Among the many victims were troops of the American 92nd Division, part of Bullard’s Second Army. The U.S. military was rigidly segregated, and the men of the 92nd were black. All their higher-ranking officers, however, were white, often Southerners resentful of being given such commands. “Poor Negroes!” Bullard, an Alabaman, wrote. “They are hopelessly inferior.” After already enduring discrimination and fear at home—sixty black Americans were lynched in 1918 alone—and being treated as second-class citizens in the Army, these troops found themselves, after the Armistice had been signed, advancing into German machine-gun fire and mustard gas. They were ordered to make their last attack at 10:30 A.M. The 92nd Division officially recorded seventeen deaths and three hundred and two wounded or missing on November 11th; one general declared that the real toll was even higher. A Hundred Years After the Armistice

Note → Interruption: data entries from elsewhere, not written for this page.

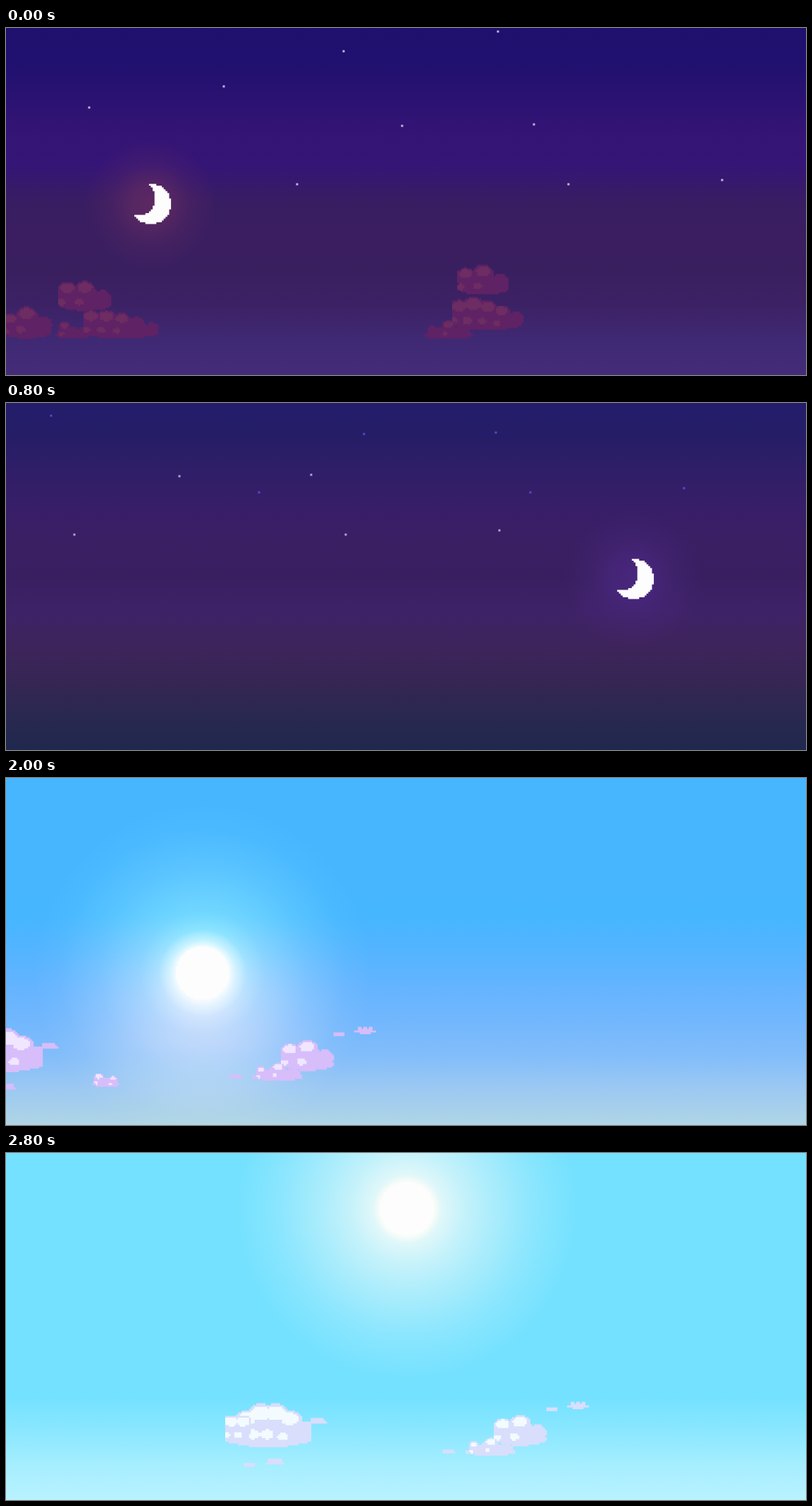
Recreate the animation shown at these times as an HTML page with a canvas. Size 1135 px wide and 493 px high, loop 3.2 s.

```html
<!DOCTYPE html>
<html lang="en">
<head>
<meta charset="utf-8">
<title>Day and night sky</title>
<style>
html, body { margin: 0; width: 100%; height: 100%; overflow: hidden; background: #1f106e; }
canvas { display: block; width: 100%; height: 100%; }
</style>
</head>
<body>
<canvas id="sky" width="1135" height="493"></canvas>
<script>
const W = 1135, H = 493, STEP = 400, CELL = 2.6;
const ctx = document.getElementById('sky').getContext('2d');

// Sky colours, evenly spaced from top to bottom
const skies = {
  dusk: '1f106e 20106f 2a1272 341475 351576 391d62 3a1e61 3a1f5f 3c2265 402974 442c78',
  night: '231d6c 251d66 301e68 381e68 3a1f64 391f60 3e2268 3e245b 362654 292850 20284e',
  dawn: '1a2380 23237f 3e247c 562379 742473 7d256e a12c5b ad2f53 a33e66 a14c6b a55c61',
  sunrise: '252ee4 342ce3 5c2cdb 812cd2 952dc9 ad30b6 c63a90 d2417c ce52a1 cd73ac d496a0',
  morning: '48b6ff 48b6ff 47b6ff 47b6ff 46b6ff 54b4ff 64b4ff 72b7fd 82bdfa 9dc9f2 afd5e4',
  day: '73e1ff '.repeat(8) + '8ae7ff a6eeff b9f2ff'
};

// A heap is [left, base, width, height, crest]; the crest is a share of the width
const duskLeft = [[-6, 441, 71, 46, .46], [70, 441, 53, 24, .25], [74, 402, 76, 46, .35], [110, 441, 108, 42, .2]];
const duskRight = [[640, 379, 74, 45, .4], [633, 429, 100, 47, .28], [593, 442, 70, 27, .5]];
const duskWisps = [[897, 439, 24, 10], [970, 436, 18, 5]];
const bigDay = [[311, 418, 122, 65, .5], [311, 412, 34, 49, .5], [427, 385, 29, 11], [335, 445, 21, 7], [366, 442, 30, 10]];
const smallDay = [[692, 416, 75, 46, .4], [652, 430, 72, 26, .45], [617, 426, 23, 7], [764, 366, 22, 7], [796, 363, 31, 12]];
const lowDay = [[122, 439, 40, 21, .4]];

const stars = [[479, 33], [309, 83], [118, 113], [698, 5], [562, 139], [749, 137], [413, 222], [798, 222], [1016, 216]];

// Glow falloffs: [share of radius, alpha]
const soft = [[0, .9], [.3, .72], [.6, .3], [1, 0]];
const wide = [[0, 1], [.155, 1], [.2, .8], [.33, .6], [.49, .42], [.73, .18], [1, 0]];
const dodge = [[0, 1], [.18, 1], [.37, .57], [.62, .26], [.85, .06], [1, 0]];
const tight = [[0, 1], [.6, .9], [.75, .4], [1, 0]];

// One entry per step; glow is [radius, rgb, falloff, blend], clouds are [heaps, shift]
const scenes = [
  {
    sky: ['dusk'], glow: [[92, '96,42,98', soft]], starColors: ['#bfb9dc'],
    clouds: [[duskLeft, 0], [duskRight, 0]], tint: ['#5f2265', '#6d2c62']
  },
  { sky: ['dusk', 'night', .5], glow: [[92, '66,34,118', soft]], starColors: ['#c6c0e0', '#6a4cc4'] },
  { sky: ['night'], glow: [[98, '74,39,128', soft]], starColors: ['#b3a5cf', '#6444c6'] },
  {
    sky: ['dawn'], glow: [[120, '222,148,112', soft]], sun: '#f0d4b8',
    clouds: [[smallDay, -582], [duskLeft, 1015], [duskWisps, 0]], tint: ['#c23f66', '#cd5066']
  },
  {
    sky: ['sunrise'], glow: [[105, '244,200,172', soft]], sun: '#fff5e2',
    clouds: [[smallDay, -460]], tint: ['rgba(207,76,164,.5)', 'rgba(222,116,160,.75)']
  },
  {
    sky: ['morning'], glow: [[240, '130,60,0', dodge, 'color-dodge'], [62, '250,254,255', tight]], sun: '#fdfdfe',
    clouds: [[bigDay, -381], [smallDay, -302], [lowDay, 0]], tint: ['#d7bdfa', '#f0e6ff']
  },
  {
    sky: ['morning', 'day', .85], glow: [[245, '240,252,255', wide]], sun: '#fdfdfe',
    clouds: [[bigDay, -190], [smallDay, -151]], tint: ['#d9d4fc', '#f2f4ff']
  },
  {
    sky: ['day'], glow: [[245, '251,253,248', wide]], sun: '#fdfdfe',
    clouds: [[bigDay, 0], [smallDay, 0]], tint: ['#d9defc', '#f3fbff']
  }
];

function moonAt(step) {
  return [205.5 + 342.5 * step, 250 - 158 * Math.sin(step * Math.PI / 2)];
}

// Waits just under the horizon, then climbs to noon in three steps
function sunAt(step) {
  const k = Math.max(step - 4, -.08);
  return [202 + 367 * Math.abs(k / 3) ** 1.42, 504 - 427 * Math.sin(k * .56), 34 + 4 * Math.min(k, 1)];
}

function paintSky(name, alpha = 1) {
  const colors = skies[name].split(' ');
  const g = ctx.createLinearGradient(0, 0, 0, H);
  colors.forEach((c, i) => g.addColorStop(i / (colors.length - 1), '#' + c));
  ctx.globalAlpha = alpha;
  ctx.fillStyle = g;
  ctx.fillRect(0, 0, W, H);
  ctx.globalAlpha = 1;
}

function paintGlow(x, y, [r, rgb, falloff, blend = 'source-over']) {
  const g = ctx.createRadialGradient(x, y, 0, x, y, r);
  for (const [at, alpha] of falloff) g.addColorStop(at, `rgba(${rgb},${alpha})`);
  ctx.globalCompositeOperation = blend;
  ctx.fillStyle = g;
  ctx.fillRect(x - r, y - r, 2 * r, 2 * r);
  ctx.globalCompositeOperation = 'source-over';
}

function paintStars(dx, dy, color) {
  ctx.fillStyle = color;
  for (const [x, y] of stars) ctx.fillRect(x + dx - 1.5, y + dy - 1.5, 3, 3);
}

// Fills the grid cells whose centre passes the test, as one path
function paintCells(x, y, w, h, color, inside) {
  ctx.fillStyle = color;
  ctx.beginPath();
  for (let cy = 0; cy < h; cy += CELL) {
    for (let cx = 0; cx < w; cx += CELL) {
      if (inside(x + cx + CELL / 2, y + cy + CELL / 2)) ctx.rect(x + cx, y + cy, CELL, CELL);
    }
  }
  ctx.fill();
}

const inEllipse = (x, y, [ex, ey, rx, ry]) => ((x - ex) / rx) ** 2 + ((y - ey) / ry) ** 2 <= 1;

function paintMoon(x, y) {
  const r = 28.6, disc = [x, y, r, r], shade = [x - 17.5, y - 8, 24, 24];
  paintCells(x - r, y - r, 2 * r, 2 * r, '#fdfdfe',
    (px, py) => inEllipse(px, py, disc) && !inEllipse(px, py, shade));
}

function paintSun(x, y, r, color) {
  paintCells(x - r, y - r, 2 * r, 2 * r, color, (px, py) => inEllipse(px, py, [x, y, r, r]));
}

// Puffs rise towards the crest over a flat base; tall ones catch the light
function paintHeap([left, base, w, h, crest = .5], dx, [bodyColor, lightColor]) {
  const x = left + dx, n = Math.max(2, Math.round(w / 22));
  const body = [[x + w / 2, base - h * .2, w / 2, h * .2], [x + w * (.3 + crest * .4), base - h * .35, w * .34, h * .34]];
  const light = [];
  for (let i = 0; i < n; i++) {
    const u = (i + .5) / n;
    const lift = 1 - Math.abs(u - crest) / Math.max(crest, 1 - crest);
    const r = h * (.22 + .16 * lift);
    const cx = x + u * w, cy = base - r - (h - 2 * r) * lift;
    body.push([cx, cy, r, r]);
    if (lift > .4 && h > 15) light.push([cx, cy - r * .4, r * .65, r * .45], [cx - r * .5, cy + r * .9, r * .4, r * .3]);
  }
  const paint = (puffs, color) => paintCells(x, base - h, w, h, color, (px, py) => puffs.some(p => inEllipse(px, py, p)));
  paint(body, bodyColor);
  paint(light, lightColor);
}

function paintScene(step) {
  const { sky: [under, over, mix], glow, starColors = [], sun, clouds = [], tint } = scenes[step];
  const [x, y, r] = sun ? sunAt(step) : moonAt(step);
  paintSky(under);
  if (over) paintSky(over, mix);
  for (const g of glow) paintGlow(x, y, g);
  // The second layer is the same field, set further along
  starColors.forEach((color, i) => paintStars(262 * i - 158 * step, -60 * i - 17.5 * step, color));
  if (sun) paintSun(x, y, r, sun);
  else paintMoon(x, y);
  for (const [heaps, dx] of clouds) {
    for (const heap of heaps) paintHeap(heap, dx, tint);
  }
}

let shown = -1;
function tick() {
  const step = Math.floor(performance.now() / STEP) % scenes.length;
  if (step !== shown) paintScene(shown = step);
  requestAnimationFrame(tick);
}
tick();
</script>
</body>
</html>
```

Thursday, November 1, 2018

CHS Briefs November 1, 2018

Please check the Cavendish VT Facebook page for photo albums of various CHS activities.

Miles Glidden talking about Homer who visits PVFD
Carmine Guica Young Historians: Cavendish Historical Society (CHS) spends a lot of time working with youth, not only to teach them town history but to also instill good citizenship through stewardship. We are pleased to report that Cavendish has almost no vandalism of town property and starting with this fall’s RiverSweep, we can see that the beach area along the Black River is much cleaner and in better condition than ever before. 
The Blacksmith Shop at Sturbridge is popular with studens

October has been a very busy month. We had the first ever Foliage/History Tour on the Green Mountain Railroad for the Cavendish Town Elementary School (CTES) 4th grade and students from Green Mountain Union High School (GMUHS). The 6th graders once again visited Fitton Mill, as well as Sturbridge Village. Rounding out the month was the 5th graders annual Proctorsville Ghost Walk.

 Nov. 1 the 5th graders will take part in a Dia de los Meurtos (Day of the Dead) celebration and on Nov. 9 will learn more about first peoples in Vermont by making pottery, using stone tools and traditional story telling.

In December, the entire school will take part in a daylong series of workshops pertaining to Scandinavia. Included will be a “taste of Sweden, Norway and Denmark.” This annual tradition is one way students learn about the people who helped found Cavendish and gain a better understanding of their culture and traditions.

While many Scandinavians were recruited to work in the mills, the Swedes were also recruited to set up farms in Vermont. The latter was not considered a successful venture as many moved to other parts of the country. Interestingly, a second wave of Nordic immigrants came to the area because of the developing snow sports industry.

Thank you to our incredible volunteers this month including Bruce and Timothy McEnneny. Special thanks to Julie and Mike of the Golden Stage Inn, who once again amazed the students with stories of hauntings at the Inn. Our trips are made possible by contributions from Stein van Schaik and the McEnneny’s Blueberry Fund.

Vermont Native American Timeline: If you missed the last talk of the season, honoring Indigenous Peoples Day, check out the CHS blog post VT NativeAmerican Timeline Included on the timeline is a video of state archeologist Jess Robinson discussing Vermont pre European contact.

Solzhenitsyn: We are thrilled that the long awaited Aleksandar Solzhenitsyn book Between Two Millstones: Sketches of Exile, 1974-1977, which covers the first two years of his life in Cavendish, is now available in English.

We know that many are interested in how Cavendish will be celebrating Solzhenitsyn’s 100th birthday. We are finalizing plans and will be posting more information in the next few weeks in the CHS newsletter as well as in the newspaper, on-line etc. In the meantime, on Nov. 15, Margo Caulfield of CHS will speak on Solzhenitsyn’s Life in Cavendish as part of the third Thursday series of the VT Historical Society (VHS).

The talk will take place at noon at University Heights South (2&3), University of Vermont in Burlington. Directions are available on-line. If you are unable to attend, you can watch and ask questions via the VHS Facebook page

If you have questions or wish to volunteer with CHS, please call 802-226-7807, e-mail or mail PO Box 472, Cavendish, VT 05142